--- Records for processing ---

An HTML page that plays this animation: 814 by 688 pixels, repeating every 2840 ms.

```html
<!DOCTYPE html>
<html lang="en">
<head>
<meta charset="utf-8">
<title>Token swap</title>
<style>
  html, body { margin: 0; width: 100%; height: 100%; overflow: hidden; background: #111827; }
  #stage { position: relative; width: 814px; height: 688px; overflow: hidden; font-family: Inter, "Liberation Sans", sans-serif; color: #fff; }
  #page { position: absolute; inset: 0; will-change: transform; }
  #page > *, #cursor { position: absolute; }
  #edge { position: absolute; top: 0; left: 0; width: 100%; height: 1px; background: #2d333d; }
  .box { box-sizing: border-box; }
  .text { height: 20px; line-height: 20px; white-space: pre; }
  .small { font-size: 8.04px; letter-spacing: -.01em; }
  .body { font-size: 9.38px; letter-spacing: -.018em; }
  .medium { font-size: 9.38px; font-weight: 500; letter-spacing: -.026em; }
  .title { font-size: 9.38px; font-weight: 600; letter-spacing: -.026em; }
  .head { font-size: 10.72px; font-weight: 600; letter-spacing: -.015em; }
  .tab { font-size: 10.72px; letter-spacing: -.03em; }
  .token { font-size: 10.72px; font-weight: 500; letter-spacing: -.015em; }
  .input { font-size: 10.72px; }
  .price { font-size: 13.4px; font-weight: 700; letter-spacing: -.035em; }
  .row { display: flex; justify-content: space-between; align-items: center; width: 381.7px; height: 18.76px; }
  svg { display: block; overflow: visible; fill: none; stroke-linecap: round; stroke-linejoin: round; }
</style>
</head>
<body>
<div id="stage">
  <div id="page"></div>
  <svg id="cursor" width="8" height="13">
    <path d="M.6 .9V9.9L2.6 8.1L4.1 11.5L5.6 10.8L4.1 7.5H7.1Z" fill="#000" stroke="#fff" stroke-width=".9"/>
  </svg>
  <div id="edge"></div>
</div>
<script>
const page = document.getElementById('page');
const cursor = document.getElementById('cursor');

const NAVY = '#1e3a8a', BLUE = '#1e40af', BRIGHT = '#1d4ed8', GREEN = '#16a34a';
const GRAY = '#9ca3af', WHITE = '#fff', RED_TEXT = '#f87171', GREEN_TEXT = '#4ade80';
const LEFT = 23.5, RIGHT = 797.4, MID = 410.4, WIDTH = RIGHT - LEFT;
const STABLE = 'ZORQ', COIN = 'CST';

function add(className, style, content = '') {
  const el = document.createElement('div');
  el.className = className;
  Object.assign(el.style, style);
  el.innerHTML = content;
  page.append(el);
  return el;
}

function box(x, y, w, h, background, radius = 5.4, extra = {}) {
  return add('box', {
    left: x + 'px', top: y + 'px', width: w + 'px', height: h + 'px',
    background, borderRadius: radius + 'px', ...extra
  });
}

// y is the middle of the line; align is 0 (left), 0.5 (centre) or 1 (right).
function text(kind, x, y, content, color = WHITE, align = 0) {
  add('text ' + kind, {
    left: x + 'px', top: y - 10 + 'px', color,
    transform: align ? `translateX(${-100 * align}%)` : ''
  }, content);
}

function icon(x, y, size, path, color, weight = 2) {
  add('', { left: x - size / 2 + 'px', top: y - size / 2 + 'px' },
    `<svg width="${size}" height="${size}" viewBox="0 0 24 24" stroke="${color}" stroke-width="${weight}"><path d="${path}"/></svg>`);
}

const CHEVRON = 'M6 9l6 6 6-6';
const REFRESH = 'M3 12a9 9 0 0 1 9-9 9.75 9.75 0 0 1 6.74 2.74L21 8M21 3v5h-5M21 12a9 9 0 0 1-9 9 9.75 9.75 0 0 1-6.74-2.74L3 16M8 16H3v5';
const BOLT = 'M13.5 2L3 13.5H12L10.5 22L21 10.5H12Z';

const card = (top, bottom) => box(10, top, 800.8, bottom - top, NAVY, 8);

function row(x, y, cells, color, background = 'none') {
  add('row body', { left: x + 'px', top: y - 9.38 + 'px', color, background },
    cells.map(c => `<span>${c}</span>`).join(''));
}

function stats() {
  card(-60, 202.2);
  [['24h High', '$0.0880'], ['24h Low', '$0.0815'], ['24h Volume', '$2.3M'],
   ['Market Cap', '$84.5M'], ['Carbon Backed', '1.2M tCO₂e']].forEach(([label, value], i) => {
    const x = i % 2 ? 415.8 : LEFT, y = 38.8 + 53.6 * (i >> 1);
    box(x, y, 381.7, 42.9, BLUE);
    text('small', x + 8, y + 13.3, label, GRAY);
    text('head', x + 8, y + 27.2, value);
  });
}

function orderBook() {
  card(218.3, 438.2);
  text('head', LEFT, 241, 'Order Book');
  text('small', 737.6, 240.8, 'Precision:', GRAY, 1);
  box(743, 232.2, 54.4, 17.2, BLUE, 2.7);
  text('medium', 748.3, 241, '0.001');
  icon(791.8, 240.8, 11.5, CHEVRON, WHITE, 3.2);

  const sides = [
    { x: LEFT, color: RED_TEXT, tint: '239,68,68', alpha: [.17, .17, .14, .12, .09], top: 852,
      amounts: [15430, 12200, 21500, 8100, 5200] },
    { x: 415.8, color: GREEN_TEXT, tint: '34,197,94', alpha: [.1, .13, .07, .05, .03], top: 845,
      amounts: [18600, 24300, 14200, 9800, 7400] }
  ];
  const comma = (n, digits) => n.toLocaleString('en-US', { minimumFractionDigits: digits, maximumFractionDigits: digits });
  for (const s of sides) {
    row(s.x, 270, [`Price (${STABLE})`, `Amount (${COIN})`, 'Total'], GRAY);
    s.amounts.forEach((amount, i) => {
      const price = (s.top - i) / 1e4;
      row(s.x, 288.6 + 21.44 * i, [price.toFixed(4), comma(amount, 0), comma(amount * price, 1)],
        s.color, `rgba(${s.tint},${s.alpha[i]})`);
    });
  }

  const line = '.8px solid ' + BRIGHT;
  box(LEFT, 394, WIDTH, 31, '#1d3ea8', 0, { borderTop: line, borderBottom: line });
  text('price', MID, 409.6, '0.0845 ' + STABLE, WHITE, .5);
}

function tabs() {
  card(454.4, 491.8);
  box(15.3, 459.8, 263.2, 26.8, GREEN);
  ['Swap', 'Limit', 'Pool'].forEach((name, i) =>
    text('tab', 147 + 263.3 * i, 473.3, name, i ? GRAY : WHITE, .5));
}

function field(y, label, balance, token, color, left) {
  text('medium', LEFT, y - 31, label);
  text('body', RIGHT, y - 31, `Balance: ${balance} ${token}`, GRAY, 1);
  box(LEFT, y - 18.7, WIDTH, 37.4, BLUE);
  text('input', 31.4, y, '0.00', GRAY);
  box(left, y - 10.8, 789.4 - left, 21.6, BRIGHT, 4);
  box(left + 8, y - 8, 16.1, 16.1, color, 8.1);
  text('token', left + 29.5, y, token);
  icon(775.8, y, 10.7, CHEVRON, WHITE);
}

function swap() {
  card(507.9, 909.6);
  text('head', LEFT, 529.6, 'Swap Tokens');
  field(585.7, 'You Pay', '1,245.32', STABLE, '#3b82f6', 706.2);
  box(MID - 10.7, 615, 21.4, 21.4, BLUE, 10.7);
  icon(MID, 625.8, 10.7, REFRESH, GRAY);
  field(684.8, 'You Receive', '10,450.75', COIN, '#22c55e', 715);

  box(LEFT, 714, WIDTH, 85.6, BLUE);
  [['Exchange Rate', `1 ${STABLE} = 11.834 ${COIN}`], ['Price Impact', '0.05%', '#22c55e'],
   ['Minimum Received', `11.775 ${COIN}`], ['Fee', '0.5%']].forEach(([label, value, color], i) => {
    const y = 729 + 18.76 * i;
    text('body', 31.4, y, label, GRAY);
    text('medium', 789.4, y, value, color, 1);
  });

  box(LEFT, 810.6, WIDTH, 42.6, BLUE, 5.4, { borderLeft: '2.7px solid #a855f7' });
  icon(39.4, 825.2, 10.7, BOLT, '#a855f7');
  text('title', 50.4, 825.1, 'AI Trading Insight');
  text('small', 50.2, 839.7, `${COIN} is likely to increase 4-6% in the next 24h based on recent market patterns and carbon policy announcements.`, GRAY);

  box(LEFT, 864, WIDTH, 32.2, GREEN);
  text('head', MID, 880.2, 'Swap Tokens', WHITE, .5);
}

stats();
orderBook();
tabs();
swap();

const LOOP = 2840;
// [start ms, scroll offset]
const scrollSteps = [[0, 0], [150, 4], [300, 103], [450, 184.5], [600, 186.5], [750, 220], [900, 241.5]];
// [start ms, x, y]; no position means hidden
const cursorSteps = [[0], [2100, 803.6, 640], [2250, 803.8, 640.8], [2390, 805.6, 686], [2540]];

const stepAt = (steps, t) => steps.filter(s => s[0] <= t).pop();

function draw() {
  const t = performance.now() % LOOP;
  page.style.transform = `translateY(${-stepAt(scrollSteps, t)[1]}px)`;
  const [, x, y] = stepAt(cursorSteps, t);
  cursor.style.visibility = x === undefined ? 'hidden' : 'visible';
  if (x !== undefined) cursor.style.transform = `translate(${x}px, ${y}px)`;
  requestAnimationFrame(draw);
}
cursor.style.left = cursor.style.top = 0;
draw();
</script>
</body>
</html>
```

---

## Task requirements
Indicate how many lines of the material include the word "spacing"; the number alone is required.

## Solution to this exercise
8